Theoretical thinking is a feature of science and there are today many sciences. At school we typically study physics, chemistry and biology; then there are also subjects such as psychology and mathematics. Each of them investigates its own irreducible terrain of reality in which certain properties and laws that form a basic kind of functioning of the objects and events in our experience are grouped together. Mathematicians, for example, focus on numbers themselves, not on counting particular objects, but investigating numerical properties as they can be understood in isolation from the objects of ordinary experience. In biology we investigate generative (living) systems that reproduce and go through cycles of development. In physics the focus is on the interactions of energy that are presupposed in living organisms, but also on physical forces such as gravity and electromagnetism. We can see that theory works by isolating aspects of the world in order to produce explanations [add examples]. This characterises science and cuts across the division of so-called ‘natural’ and ‘social’ sciences. We can also see that the explanations produced give us a model of the world that is different from what we directly perceive. From this we conclude that theoretical thinking has the character of analysis, of identifying and distinguishing things, of taking things apart in thought. In theory we view reality from an abstract perspective such as that of physics; we may start with the fullness of our experience of reality but we find a point of entry that directs us to certain features that are of specific interest. So we might have a flower in front of us and our point of interest is in the psychological benefits of having flowers in a hospital environment, or our point of interest may be in its economic value and role in a particular economy, or we may be interested in the flower from a more strictly biological perspective its processes of growth, maturation, reproduction etc. In each approach there is a human busy in the activity of selecting particular features of an object for further investigation. In this act of thought we leave behind, though only in our thinking and explaining, the fullness of reality as we usually experience it and investigate an isolated part of it.
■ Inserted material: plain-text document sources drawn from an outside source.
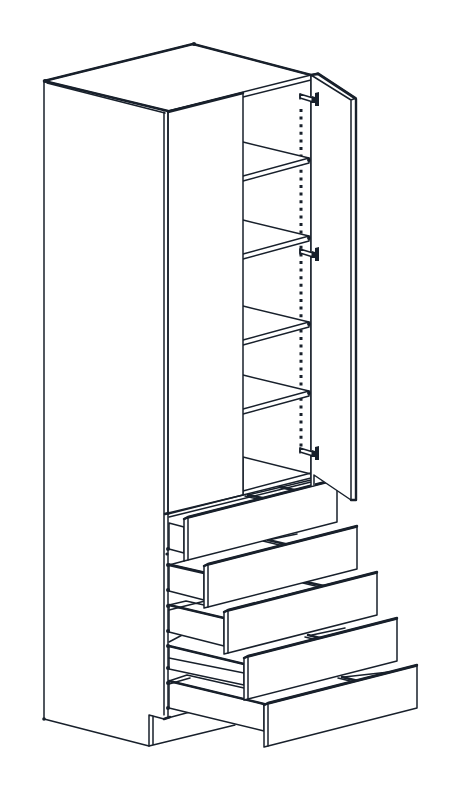
<!DOCTYPE html>
<html lang="en">
<head>
<meta charset="utf-8">
<title>Tall cabinet with shelves and drawers</title>
<style>
:root { --paper: #ffffff; --ink: #18202b; }
html, body { margin: 0; background: var(--paper); overflow: hidden; }
svg { display: block; width: 461px; height: 790px; }
.drawing { fill: var(--paper); stroke: var(--ink); stroke-width: 1.5; stroke-linejoin: round; stroke-linecap: round; }
.line { fill: none; }
.heavy { fill: none; stroke-width: 2.4; }
.solid { fill: var(--ink); stroke: none; }
.peg-holes { fill: none; stroke-width: 3; stroke-linecap: butt; stroke-dasharray: 3 4.6; }
</style>
</head>
<body>
<svg viewBox="0 0 461 790" role="img" aria-label="Line drawing of a tall cabinet with an open door, shelves and five open drawers">
<defs>
  <g id="shelf">
    <path d="M243 142 309 158 309 163 243 181"/>
    <path class="line" d="M243 176 309 158"/>
    <circle class="solid" cx="309" cy="160" r="2"/>
  </g>
  <g id="hinge">
    <path d="M300 94 313 98 313 102 300 98Z"/>
    <path class="solid" d="M312 96 315 97 315 93 319 92 319 106 315 106 315 103 311 103Z"/>
    <path class="line" d="M300 94V99"/>
  </g>
  <g id="drawer-front">
    <path d="M184 519 188 517 337 479 337 522 188 560 184 561Z"/>
    <path class="line" d="M184 519 188 518V560M188 518 337 480"/>
    <path class="heavy" d="M184 519 188 517 337 479"/>
  </g>
</defs>
<g class="drawing">
  <g id="carcass">
    <path d="M44 81 193 44 311 75 168 111Z"/>
    <path d="M44 81 168 112 165 514V717L149 746 44 719Z" stroke="none"/>
    <path class="line" d="M44 81V719L149 746"/>
    <path class="heavy" d="M44 81 168 111M193 44 311 75M44 81 193 44" stroke-width="2"/>
    <path class="line" d="M47 83 165 113"/>
    <circle class="solid" cx="45" cy="81" r="2"/>
    <circle class="solid" cx="194" cy="44" r="2"/>
    <circle class="solid" cx="44" cy="719" r="1.8"/>
  </g>

  <g id="interior">
    <path class="line" d="M243 97 311 80M311 75V474"/>
    <path class="peg-holes" d="M301 109V452"/>
    <use href="#shelf"/>
    <use href="#shelf" y="78"/>
    <use href="#shelf" y="164"/>
    <use href="#shelf" y="233"/>
    <path d="M243 457 311 474 311 478 243 495Z"/>
    <path class="line" d="M243 491 311 473"/>
  </g>

  <g id="closed-door">
    <path d="M168 111 243 93V495L168 514Z"/>
    <path class="line" d="M164 112V719M168 111V514M164 514 243 495"/>
    <path class="heavy" d="M165 514 169 513M168 112 243 93"/>
  </g>

  <g id="plinth">
    <path d="M149 715 153 716 235 712 235 725 152 746 149 746Z" stroke="none"/>
    <path class="line" d="M149 746V715L164 719 190 712M153 716V745M149 746 235 725"/>
    <path class="line" d="M168 514V717"/>
    <path class="heavy" d="M164 719 170 717"/>
  </g>

  <g id="drawer-5">
    <path d="M169 681 264 704V731L169 708Z"/>
    <path class="line" d="M169 684 190 678M169 681 187 675M187 675 244 688M338 678 366 685M344 677 389 672"/>
    <path class="heavy" d="M169 681 264 704M342 677 370 684"/>
    <use href="#drawer-front" x="80" y="186"/>
  </g>
  <g id="drawer-4">
    <path d="M169 646 244 664V685L169 669Z"/>
    <path class="line" d="M169 642 186 633M169 632 186 633 224 643M305 637 338 645M312 635 345 628M169 658 244 673"/>
    <path class="heavy" d="M169 646 244 664M308 635 340 643"/>
    <use href="#drawer-front" x="60" y="139"/>
  </g>
  <g id="drawer-3">
    <path d="M169 605 224 618V646L169 632Z"/>
    <path class="line" d="M169 610 205 601M169 605 186 601 204 605M303 583 332 590M307 581 335 574"/>
    <path class="heavy" d="M169 605 224 618M306 582 333 588"/>
    <use href="#drawer-front" x="40" y="93"/>
  </g>
  <g id="drawer-2">
    <path d="M169 564 204 572V600L169 591Z"/>
    <path class="line" d="M169 565 184 561M263 541 296 549M268 540 297 534"/>
    <path class="heavy" d="M169 565 204 573M268 540 298 547"/>
    <use href="#drawer-front" x="20" y="47"/>
  </g>
  <g id="drawer-1">
    <path d="M169 523 184 527V553L169 549Z"/>
    <path class="line" d="M169 517 311 482M245 496 266 501M248 495 311 480M279 487 300 492"/>
    <path class="heavy" d="M248 495 272 500M280 487 304 492"/>
    <use href="#drawer-front"/>
  </g>
  <g id="runner-fixings" class="solid">
    <circle cx="168" cy="549" r="2"/>
    <circle cx="168" cy="565" r="2"/>
    <circle cx="168" cy="590" r="2"/>
    <circle cx="168" cy="606" r="2"/>
    <circle cx="168" cy="631" r="2"/>
    <circle cx="168" cy="646" r="2"/>
    <circle cx="168" cy="668" r="2"/>
    <circle cx="168" cy="683" r="2"/>
    <circle cx="168" cy="708" r="2"/>
    <circle cx="167" cy="554" r="1.6"/>
  </g>

  <g id="open-door">
    <path d="M311 75 318 73 356 98V500H351L315 476V485L311 486Z" stroke="none"/>
    <path class="line" d="M311 75 318 73 356 98V500H351L314 475V485M311 75 351 100V499M311 75V486M351 100 356 98"/>
    <path class="heavy" d="M311 75 318 74M318 74 356 99V500H351"/>
  </g>
  <g id="hinges">
    <use href="#hinge"/>
    <use href="#hinge" y="155"/>
    <use href="#hinge" y="354"/>
  </g>
</g>
</svg>
</body>
</html>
It takes considerable training to achieve this ability to select a relevant viewpoint to guide our investigation into some matter or other, and yet as a learnt human skill it becomes part of the scientist’s second nature and so easily passes unnoticed. However, if we step back from this activity and ask ourselves how the resulting analysis and explanation relates to the results of other sciences with their different points of interest, and how these in turn relate to the original fullness of reality that we confront in our everyday experience then we face a perplexing philosophical problem of unity and diversity. We can unpack this by asking two distinct questions: How do all these perspectives relate to each other? And then: Can they all be united into a single understanding of reality? But these questions cannot be answered by theoretical thought alone even though it is awakened by them. They are questions that sit on the very boundary of theoretical thought, or we could say at its limits. Here it is appropriate to say that philosophy should proceed with a sense of wonder.
I say so-called ‘natural’ because social sciences such as sociology, economics, history and so on can hardly be said to investigate non-natural aspects of reality. These sciences investigate properties and processes that are just as much part of our world as those studied by the ‘natural’ sciences. It is only a certain kind of philosophical prejudice that elevates the ‘natural’ sciences to a level of ‘real’ or ‘hard’ science as opposed to ‘soft’ sciences. This is another result of reductionist thinking.